Ford also received a civilian award in 1938 from the Nazi regime, the Grand Cross of the German Eagle. Researchers and historians also say Adolf Hilter was aware of Ford and admired his writings, hanging a portrait of Ford in his office in 1931 and reportedly telling a Detroit News reporter, “I regard Henry Ford as my inspiration.” Ford is the only American mentioned by name in Hitler’s manifesto, “Mein Kampf,” according to The Washington Post.
Though Trump’s mention of Ford may seem harmless, the tweet came while he’s been flinging his own anti-Semitic rhetoric, adding to the list of offensive statements he’s made in the past two days.
Wednesday morning, Trump told reporters that Jewish people who vote for Democrats are “disloyal to Israel.” Nearly 80% of Jewish voters supported Democrats in the 2018 midterm elections, according to the Pew Research Center.

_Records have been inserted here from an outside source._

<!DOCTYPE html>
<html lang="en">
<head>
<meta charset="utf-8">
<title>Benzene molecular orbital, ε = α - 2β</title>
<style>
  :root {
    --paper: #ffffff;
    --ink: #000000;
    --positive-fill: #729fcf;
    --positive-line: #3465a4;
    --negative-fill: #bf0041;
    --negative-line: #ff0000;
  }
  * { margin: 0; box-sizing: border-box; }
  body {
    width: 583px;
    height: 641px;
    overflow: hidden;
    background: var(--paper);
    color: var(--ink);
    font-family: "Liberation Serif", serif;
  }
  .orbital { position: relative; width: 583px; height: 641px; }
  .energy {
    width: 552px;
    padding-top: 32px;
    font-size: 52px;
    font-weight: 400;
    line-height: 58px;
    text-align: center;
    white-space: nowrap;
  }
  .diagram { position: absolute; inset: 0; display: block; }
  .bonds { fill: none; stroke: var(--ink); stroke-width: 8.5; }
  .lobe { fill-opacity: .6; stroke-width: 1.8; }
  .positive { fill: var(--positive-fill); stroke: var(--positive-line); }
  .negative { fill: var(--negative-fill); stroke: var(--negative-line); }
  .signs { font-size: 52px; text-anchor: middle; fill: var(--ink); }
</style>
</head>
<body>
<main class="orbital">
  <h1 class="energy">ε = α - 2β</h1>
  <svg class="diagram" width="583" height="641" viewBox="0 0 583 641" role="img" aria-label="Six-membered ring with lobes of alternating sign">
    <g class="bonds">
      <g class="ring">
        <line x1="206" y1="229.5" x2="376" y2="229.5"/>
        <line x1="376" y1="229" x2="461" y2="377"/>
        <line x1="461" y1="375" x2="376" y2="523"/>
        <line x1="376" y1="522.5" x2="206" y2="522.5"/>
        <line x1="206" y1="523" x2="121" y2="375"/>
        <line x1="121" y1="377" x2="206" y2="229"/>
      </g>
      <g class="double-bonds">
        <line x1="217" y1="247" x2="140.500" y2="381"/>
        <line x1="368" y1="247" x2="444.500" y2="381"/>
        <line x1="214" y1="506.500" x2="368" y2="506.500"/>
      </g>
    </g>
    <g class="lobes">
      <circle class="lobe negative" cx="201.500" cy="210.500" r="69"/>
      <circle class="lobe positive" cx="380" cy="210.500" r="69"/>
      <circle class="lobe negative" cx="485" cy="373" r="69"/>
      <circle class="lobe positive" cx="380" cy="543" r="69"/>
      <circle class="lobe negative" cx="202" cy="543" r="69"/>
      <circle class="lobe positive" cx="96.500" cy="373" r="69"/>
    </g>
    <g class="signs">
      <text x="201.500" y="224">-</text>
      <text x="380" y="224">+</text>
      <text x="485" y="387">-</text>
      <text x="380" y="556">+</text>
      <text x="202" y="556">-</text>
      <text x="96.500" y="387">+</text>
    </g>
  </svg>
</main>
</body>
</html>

The statement was a doubling down of the president’s remarks a day earlier, when he followed his now-routine attacks of Reps. Rashida Tlaib (D-Mich.) and Ilhan Omar (D-Minn.) by saying “any Jewish people that vote for a Democrat, I think it shows either a total lack of knowledge or great disloyalty.”
Later Wednesday, Trump tweeted a quote from conspiracy theorist Wayne Allyn Root that said he was the “greatest President for Jews and for Israel” and that Jewish people in Israel love Trump “like he’s the King of Israel” and the “second coming of God.” (People of the Jewish faith do not believe in a second coming.)
Trump told reporters earlier Wednesday that he hadn’t heard anyone call his blatant “dual loyalty” claim anti-Semitic. But Democrats and Jewish leaders publicly condemned the president for invoking the trope, which accuses Jewish Americans of having dual loyalties to the U.S. and foreign countries such as Israel ― a claim that Ford was happy to make.
The connection did not go unnoticed on Twitter:
Henry Ford was a Nazi sympathizer who wrote a publication called “The International Jew, the World’s Foremost Problem.”
He directly inspired Hitler Youth & said Jews provoke mass violence.
Unsurprising that a man who calls Jews disloyal invokes him. You're both antisemites. https://t.co/U68od9w43c
— Bend the Arc: Jewish Action (@jewishaction) August 21, 2019
hell yeah a Henry Ford shout out to close out 'King of the Jews Day.' https://t.co/OGhS2zBknO
— Zeddy (@Zeddary) August 21, 2019
Henry Ford was an anti-Semite who published and distributed booklets titled, “The International Jew: The World’s Foremost Problem.”
"I regard Henry Ford as my inspiration.” — Adolf Hitler https://t.co/YJnUl8neiY
— Donté Stallworth (@DonteStallworth) August 21, 2019
Henry Ford was a fascist. He received the highest civilian award from the Nazis. No surprise you laud him.
— Jeffrey Guterman (@JeffreyGuterman) August 21, 2019
Oh come on. The writers are ending this episode with Trump positively citing Henry Ford????? Absolute hacks.
— Adam Serwer🍝 (@AdamSerwer) August 21, 2019
Fred Trump is how I envision the target audience of Henry Ford’s antisemitic literature, and if I’m right, that means the president probably grew up hearing about what a great man Ford was
— David Klion🔥 (@DavidKlion) August 21, 2019
Also on HuffPost
This article originally appeared on HuffPost.